            PetaPoco.Sql.Builder.Append("select a.*,b.* from vw_InspectorIT_Employee_List a")
            .Append("left outer join InspectorIT_Employee_WorkItems b on a.ID = b.EmployeeId"));
    }
}

public class EmployeeWorkItemRelator
{
    public Employee current;

    public Employee MapIt(Employee a, WorkItem b)
    {
        // Terminating call.  Since we can return null from this function
        // we need to be ready for PetaPoco to callback later with null
        // parameters
        if (a == null)
            return current;

        // Is this the same Employee as the current one we're processing
        if (current != null && current.ID == a.ID)
        {
            // Yes, just add this post to the current employee's collection of posts
            current.WorkItems.Add(b);

            // Return null to indicate we're not done with this author yet
            return null;
        }

        // This is a different employee to the current one, or this is the
        // first time through and we don't have an employee yet

        // Save the current employee
        var prev = current;

        // Setup the new current employee
        current = a;
        current.WorkItems = new List<WorkItem>();
        current.WorkItems.Add(b);

        // Return the now populated previous employee (or null if first time through)
        return prev;
    }
}

The end result of these two methods is the same. However the alternative method will make a single request to the SQL server for data but will end up returning redundant data for the employees for each work item that is available.

Hidden Benefits

The primary hidden benefit is you no longer have to write massive SqlDataProvider update scripts every time you add a column to one of your tables. A simple update to the table is all you need. Again all the CRUD operations are handled automatically.

Jonathan Sheely

Sr Software Engineer at InspectorIT. Jonathan is an out of the box thinker who has over 10 years experience building and supporting web application software and infrastructure.
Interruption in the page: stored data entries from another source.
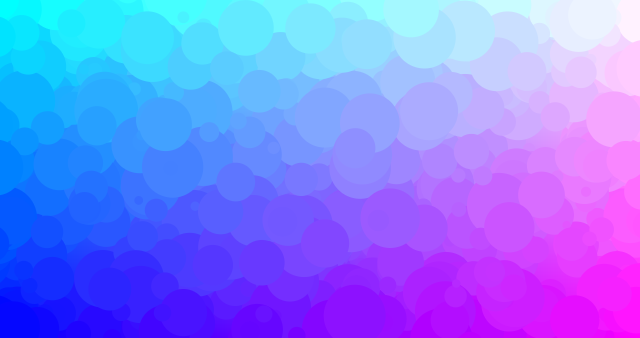
This background is drawn by a WebGL 2 fragment shader. Its source:

```glsl
#version 300 es
precision highp float;
// Overlapping opaque discs scattered over the canvas, each filled with one flat
// colour: red grows with its centre's x, green with its y, blue stays full.
// Discs are walked from the front to the back until the pixel is covered.

uniform vec2 u_resolution;
out vec4 fragColor;

const int DISC_COUNT = 900;
const float MIN_RADIUS = 0.012;  // in canvas heights
const float MAX_RADIUS = 0.096;
const float MARGIN = 0.03;       // how far centres may lie outside the canvas
const float COVERED = 0.004;     // remaining light too faint to be seen

// Integer hash: three independent values in 0..1 for each index and seed.
vec3 hash3(uint index, uint seed) {
    uvec3 v = uvec3(index, seed, index ^ seed) * 1664525u + 1013904223u;
    v.x += v.y * v.z;
    v.y += v.z * v.x;
    v.z += v.x * v.y;
    v ^= v >> 16u;
    v.x += v.y * v.z;
    v.y += v.z * v.x;
    v.z += v.x * v.y;
    return vec3(v >> 8u) / float(1 << 24);
}

// Four-corner gradient: blue, magenta, cyan and white.
vec3 cornerGradient(vec2 uv) {
    return vec3(clamp(uv, 0.0, 1.0), 1.0);
}

// Smooth coverage of a disc, with an edge one pixel wide.
float discCoverage(vec2 point, vec2 centre, float radius, float pixel) {
    return clamp(0.5 + (radius - distance(point, centre)) / pixel, 0.0, 1.0);
}

// Front-to-back stack of discs over the plain gradient.
vec3 discStack(vec2 uv, vec2 canvas, float pixel, uint seed) {
    vec3 colour = vec3(0.0);
    float remaining = 1.0;
    for (int i = 0; i < DISC_COUNT; i++) {
        vec3 random = hash3(uint(i), seed);
        vec2 centre = mix(vec2(-MARGIN), vec2(1.0 + MARGIN), random.xy);
        float radius = mix(MIN_RADIUS, MAX_RADIUS, random.z);
        float cover = discCoverage(uv * canvas, centre * canvas, radius, pixel);
        colour += remaining * cover * cornerGradient(centre);
        remaining *= 1.0 - cover;
        if (remaining < COVERED) break;
    }
    return colour + remaining * cornerGradient(uv);
}

void main() {
    vec2 uv = gl_FragCoord.xy / u_resolution;
    vec2 canvas = vec2(u_resolution.x / u_resolution.y, 1.0);
    float pixel = 1.0 / u_resolution.y;
    fragColor = vec4(discStack(uv, canvas, pixel, 17u), 1.0);
}
```
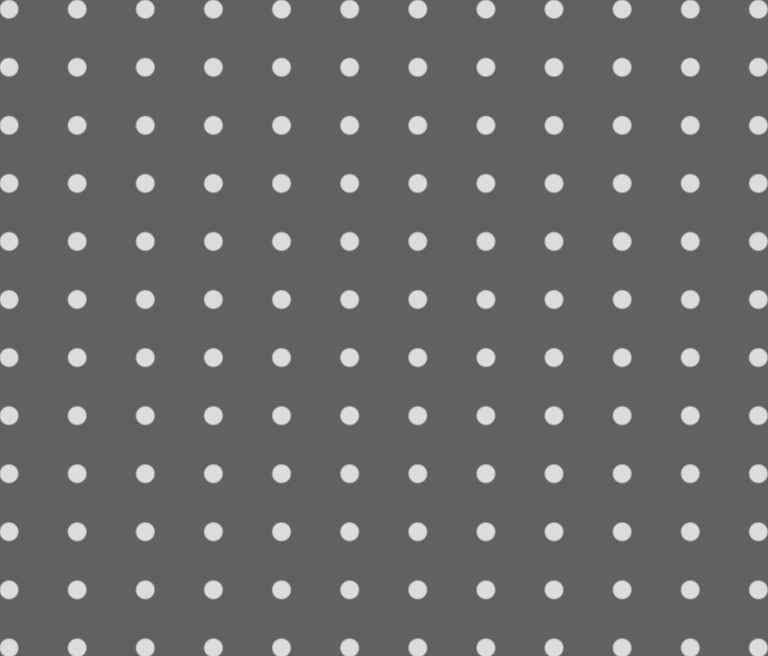
A Shadertoy shader for this pattern:

```glsl
// Pale round dots in a regular 12 by 12 grid on a plain dark grey ground.

const vec3 GROUND = vec3(0.38);
const vec3 DOT = vec3(0.855, 0.861, 0.869);

// Lengths are fractions of the canvas width.
const vec2 SPACING = vec2(0.0887, 0.0756);
const vec2 FIRST_DOT = vec2(0.0118, 0.0120);
const float RADIUS = 0.0121;
const float SOFTNESS = 0.0017;

// Offset from the nearest grid point.
vec2 repeatCell(vec2 p, vec2 spacing) {
    return (fract(p / spacing + 0.5) - 0.5) * spacing;
}

float circleDistance(vec2 p, float radius) {
    return length(p) - radius;
}

// Coverage of a shape from its signed distance.
float coverage(float dist, float softness) {
    return 1.0 - smoothstep(-softness, softness, dist);
}

void mainImage(out vec4 fragColor, in vec2 fragCoord) {
    // Measure from the upper left corner.
    vec2 p = vec2(fragCoord.x, iResolution.y - fragCoord.y) / iResolution.x;
    float edge = max(SOFTNESS, 0.75 / iResolution.x);

    vec2 cell = repeatCell(p - FIRST_DOT, SPACING);
    float dotMask = coverage(circleDistance(cell, RADIUS), edge);

    fragColor = vec4(mix(GROUND, DOT, dotMask), 1.0);
}
```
Jon specializes in ASP.NET C#, Javascript and CSS but is willing to learn anything that gets the job done.

1 Comment
  • Taylor Brazelton
    Posted at 3:57 pm, June 16, 2015

    How did you get access to the [ResultColumn] token? I always get an error as it can’t find the namespace or type.